• Access to recreational and outdoor activities

• Family nearby

Rural communities offer the first two, and young families are welcome to bring their extended families so relatives will be nearby. The more, the merrier. So, why aren’t young people flocking to rural communities?

Young families will move to rural communities when they sense economic opportunity, see quality education, and have access to healthcare.

Economics: Unless you are independently wealthy, you must be able to provide for a family. That means a job or the opportunity to own a business. Opportunities do exist in rural communities. The Center for Rural Prosperity and Innovation can help you find that opportunity.

 Oftentimes, we only look at the income side of the equation. Equally important is the cost of living. In many cases, it is cheaper to live in a rural community. If you are inclined to be more self-sustaining, the cost can be far less.

For those with an adventuresome or entrepreneurial spirit, now may be the time. Technology and transportation have created many new opportunities that make place of residence less constraining. COVID-19 has taught us the how and when of work is more important than the where. I spent more of 2020 working from home on a rural southwest Georgia farm than I did from the office. We have all learned a great deal about working remotely. Let’s capitalize on that to make living in a rural community a good option for more people.

Education: We all want good educational opportunities for our kids. Our education system has really come under fire during the pandemic. This is especially true for public K-12 education. Many school kids have been out of the classroom for nearly a year, missing the instruction, competition, and socialization that occur in a structured classroom. They have also missed the arts, athletics and other activities that round out the educational experience.

Many families have discovered alternatives – private schools, parochial schools or home school. Some families have relocated so children can have a better school experience. I’m not saying rural communities necessarily offer better options for education, but, over the past year, the bar for educational attainment has certainly been lowered, and it seems to me that smaller schools, like those in rural communities, have often navigated the turbulent waters better than large urban and suburban schools.

Health care: Access to primary and specialized health care is sometimes a challenge in rural communities, but where there is a will, there is a way. In Georgia, I think we’ve rounded a corner. With the help of the Georgia Rural Hospital Stabilization Program, and innovation like that seen in recent years at the Miller County Hospital and Clinch Memorial Hospital, the future looks much brighter.

 Private and public healthcare sectors are finding new ways to provide better access to health care. Mercer University’s School of Medicine has made a strong commitment to train physicians who are committed to serve Georgia’s rural communities, and is increasing access to primary care by opening clinics in Plains, Fort Gaines, Fort Valley, and Eatonton, with the promise of more to come. Mercer is also home to Georgia’s Rural Health Innovation Center.

 In recent months, private clinics are popping up around Georgia in unexpected places, like Preston.

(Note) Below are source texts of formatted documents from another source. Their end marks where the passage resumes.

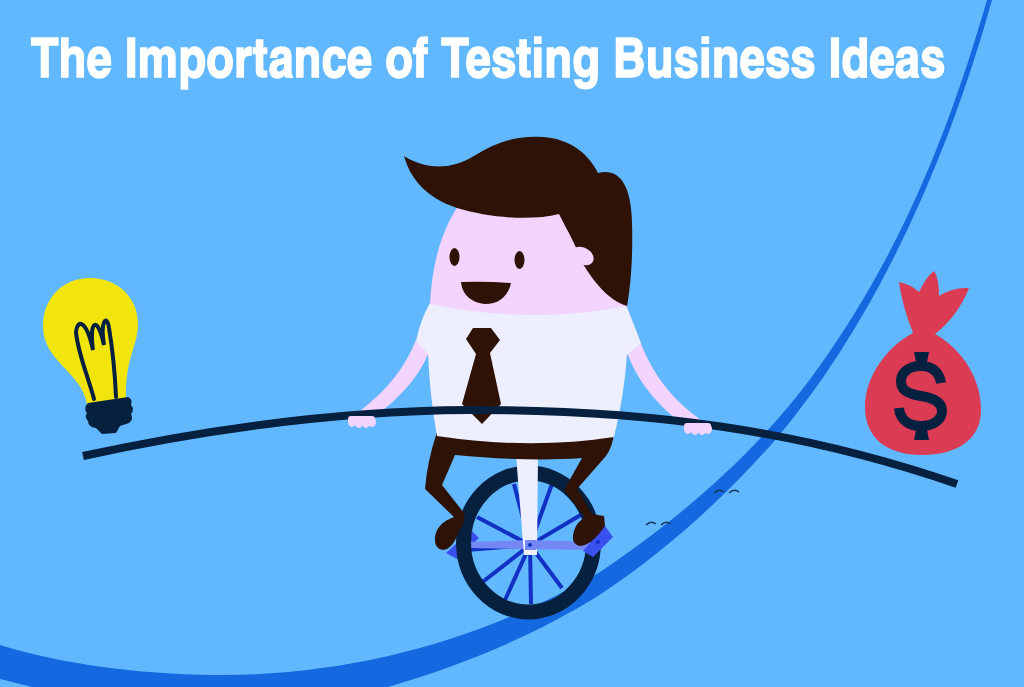
<!DOCTYPE html>
<html lang="en">
<head>
<meta charset="utf-8">
<title>The Importance of Testing Business Ideas</title>
<style>
:root {
  --sky: #61b8ff;
  --road: #1469e0;
  --navy: #06203f;
  --hair: #2e1206;
  --skin: #f2d4ff;
  --shirt: #edeefe;
  --bulb: #f2e50b;
  --bag: #db3b53;
  --spoke: #1230c4;
  --crank: #7388f4;
  --pedal: #3a50ee;
}
* { margin: 0; box-sizing: border-box; }
html, body { width: 1024px; height: 687px; overflow: hidden; }
.banner { position: relative; width: 1024px; height: 687px; overflow: hidden; background: var(--sky); }
.title {
  position: absolute; left: 31px; top: 0;
  font: 700 55px/0 "TeX Gyre Heros Cn", "Liberation Sans", sans-serif;
  letter-spacing: .3px; white-space: nowrap; color: #fff;
  -webkit-text-stroke: 1.4px #fff;
}
.title::before { content: ""; display: inline-block; height: 77px; }
.scene { position: absolute; inset: 0; display: block; }
.road { fill: var(--road); }
.navy { fill: var(--navy); }
.hair { fill: var(--hair); }
.skin { fill: var(--skin); }
.shirt { fill: var(--shirt); }
.bulb { fill: var(--bulb); }
.bag { fill: var(--bag); }
.pedal { fill: var(--pedal); }
.line { fill: none; stroke: var(--navy); }
.spokes { fill: none; stroke: var(--spoke); stroke-width: 4; }
.crank { fill: var(--crank); }
.birds { fill: none; stroke: #17395c; stroke-width: 1.6; }
</style>
</head>
<body>
<main class="banner">
  <svg class="scene" width="1024" height="687" viewBox="0 0 1024 687" role="img" aria-label="Businessman on a unicycle balancing a light bulb and a money bag on a pole">
    <defs>
      <g id="fingers">
        <rect x="0" y="-2" width="27" height="7" rx="3"/>
        <ellipse cx="4" cy="4" rx="4" ry="5"/>
        <ellipse cx="11" cy="5" rx="4" ry="5"/>
        <ellipse cx="18" cy="5" rx="4" ry="5"/>
        <ellipse cx="24" cy="4" rx="4" ry="5"/>
      </g>
      <path id="bird" d="M0 3q5-5 10-1"/>
    </defs>

    <path class="road" d="M987 0C947 138 897 262 808 382C760 445 694 509 600 572C490 636 360 676 215 675C135 674 62 664 0 645V679L32 687H388C470 663 540 632 598 596C668 550 728 494 777 438C878 318 949 155 992 0Z"/>
    <g class="birds">
      <use href="#bird" x="714" y="490"/><use href="#bird" x="729" y="490"/>
      <use href="#bird" x="646" y="522"/><use href="#bird" x="661" y="522"/>
    </g>

    <g id="unicycle">
      <path class="pedal" d="M446 553l25-23 8 8-22 21Z"/>
      <g class="spokes">
        <path d="M530 545L514 484M530 545L552 484M530 545L477 517M530 545L584 513M530 545L467 550M530 545L480 584M530 545L505 600M530 545L531 604M530 545L562 588"/>
      </g>
      <path class="crank" d="M468 542L530 540V549L468 548Z"/>
      <ellipse class="line" cx="528.500" cy="542.500" rx="65" ry="69.500" stroke-width="15"/>
      <path class="shirt" d="M516 455H538L537 555H524Z"/>
      <path class="crank" d="M526 540L592 542V550L526 549Z"/>
      <rect class="crank" x="525" y="540" width="11" height="10"/>
      <circle cx="530" cy="545" r="2" fill="#1230c4"/>
      <path class="pedal" d="M583 551L605 526L613 537L593 557Z"/>
    </g>

    <g id="trousers" class="hair">
      <path d="M437 432H614Q613 446 606 456L577 489L592 514L604 516L605 526Q592 545 580 546Q570 544 574 531Q576 523 585 517L564 490L582 458Q530 462 455 455L442 485L464 513Q466 521 459 531Q453 549 443 550Q434 549 435 537Q437 523 454 517L425 489Q427 462 437 432Z"/>
      <circle cx="598" cy="542" r="2" fill="#1230c4"/>
    </g>

    <g id="arms">
      <path class="skin" d="M416 340L430 349C421 375 401 397 372 419L350 423L360 411C386 391 405 368 416 340Z"/>
      <path class="skin" d="M626 350L640 341C652 373 670 397 697 417L709 427H686C656 404 637 381 626 350Z"/>
    </g>

    <path id="shirt" class="shirt" d="M430 303Q528 322 626 305Q633 322 641 343L627 355Q624 397 614 437Q530 450 437 436Q430 398 428 354L416 341Q421 318 430 303Z"/>
    <path id="tie" class="hair" d="M473 328H491L500 340L490 353L501 404L482 424L462 404L476 354L466 339Z"/>

    <g id="head">
      <path class="skin" d="M458 206C441 232 432 264 430 304Q530 325 627 306L596 200Z"/>
      <path class="hair" d="M404 156C425 169 449 171 474 156C498 141 519 135 543 137C570 139 588 153 598 173C617 168 631 181 632 222C633 255 631 284 627 306C608 300 594 282 583 264C576 245 567 230 559 214C531 221 490 218 457 208C428 198 411 181 404 156Z"/>
      <path class="skin" d="M572 250C576 245 584 246 590 251C596 257 594 264 588 265Q584 266 580 263Z"/>
      <ellipse class="hair" cx="454.500" cy="257" rx="5" ry="9"/>
      <ellipse class="hair" cx="519.500" cy="260" rx="5" ry="9"/>
      <path class="hair" d="M461 282Q486 281 511 283C508 297 498 304 485 304C472 303 462 295 461 282Z"/>
    </g>

    <path id="pole" class="line" stroke-width="8" d="M83 456Q290 411 470 410C650 410 800 430 957 484"/>
    <use class="skin" href="#fingers" x="348" y="418"/>
    <use class="skin" href="#fingers" x="684" y="425"/>

    <g id="light-bulb">
      <path class="bulb" d="M90 278C118 278 138 298 138 324C138 346 125 358 126 398L87 404C82 372 43 362 43 326C43 299 62 278 90 278Z"/>
      <path class="line" stroke-width="4" stroke-linecap="round" d="M94 399C88 376 78 354 76 332C77 320 86 318 93 350C89 322 97 313 104 345C100 320 107 314 109 328C113 352 115 374 116 397"/>
      <path class="navy" d="M88 403L128 397Q133 399 131 405Q135 409 131 414Q134 419 129 423L120 426L116 433L102 434L96 428Q88 427 88 421Q84 417 87 413Q83 408 88 403Z"/>
    </g>

    <g id="money-bag">
      <path class="bag" d="M913 333Q902 305 899 282Q910 284 919 292Q926 277 934 271Q939 278 939 296Q953 287 969 288Q958 316 935 334C960 348 981 376 981 410C981 440 956 455 922 455C887 455 865 438 865 407C865 376 887 347 913 333Z"/>
      <path class="line" stroke-width="10" d="M941 383C939 370 930 366 921 366C909 366 901 372 901 381C901 391 909 394 921 396C934 398 942 402 942 411C942 420 933 426 921 426C909 426 900 420 899 408"/>
      <path class="navy" d="M914 352H929L926 367H917ZM917 425H926L929 440H914Z"/>
    </g>
  </svg>
  <h1 class="title">The Importance of Testing Business Ideas</h1>
</main>
</body>
</html>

There, an ambitious rural entrepreneur pharmacist, Nikki Bryant, is seeing to it that people in one of Georgia’s least populated counties have access to health care.

 And, the Global Partnership for Telehealth, headquartered in Blackshear, is now a nationally and internationally recognized leader in telehealth services. The Center for Rural Prosperity and Innovation is working with the Partnership (GPT) to expand services within Georgia’s rural K-12 education systems, and the Georgia Rural Health Innovation Center is using their services in their clinic network.

 Anything is possible when people pull together and make a commitment to a better life. Rural communities have much to offer, especially in these trying times. If you want space to spread out and breathe clean air, enjoy nature, become more self-reliant and raise your family with an emphasis on quality of life, you may want to go rural. It is all about priorities and choices. Come be part of this rural renaissance.

•Dr. David Bridges is the Interim Director of Georgia’s Rural Center and the President of Abraham Baldwin Agricultural College.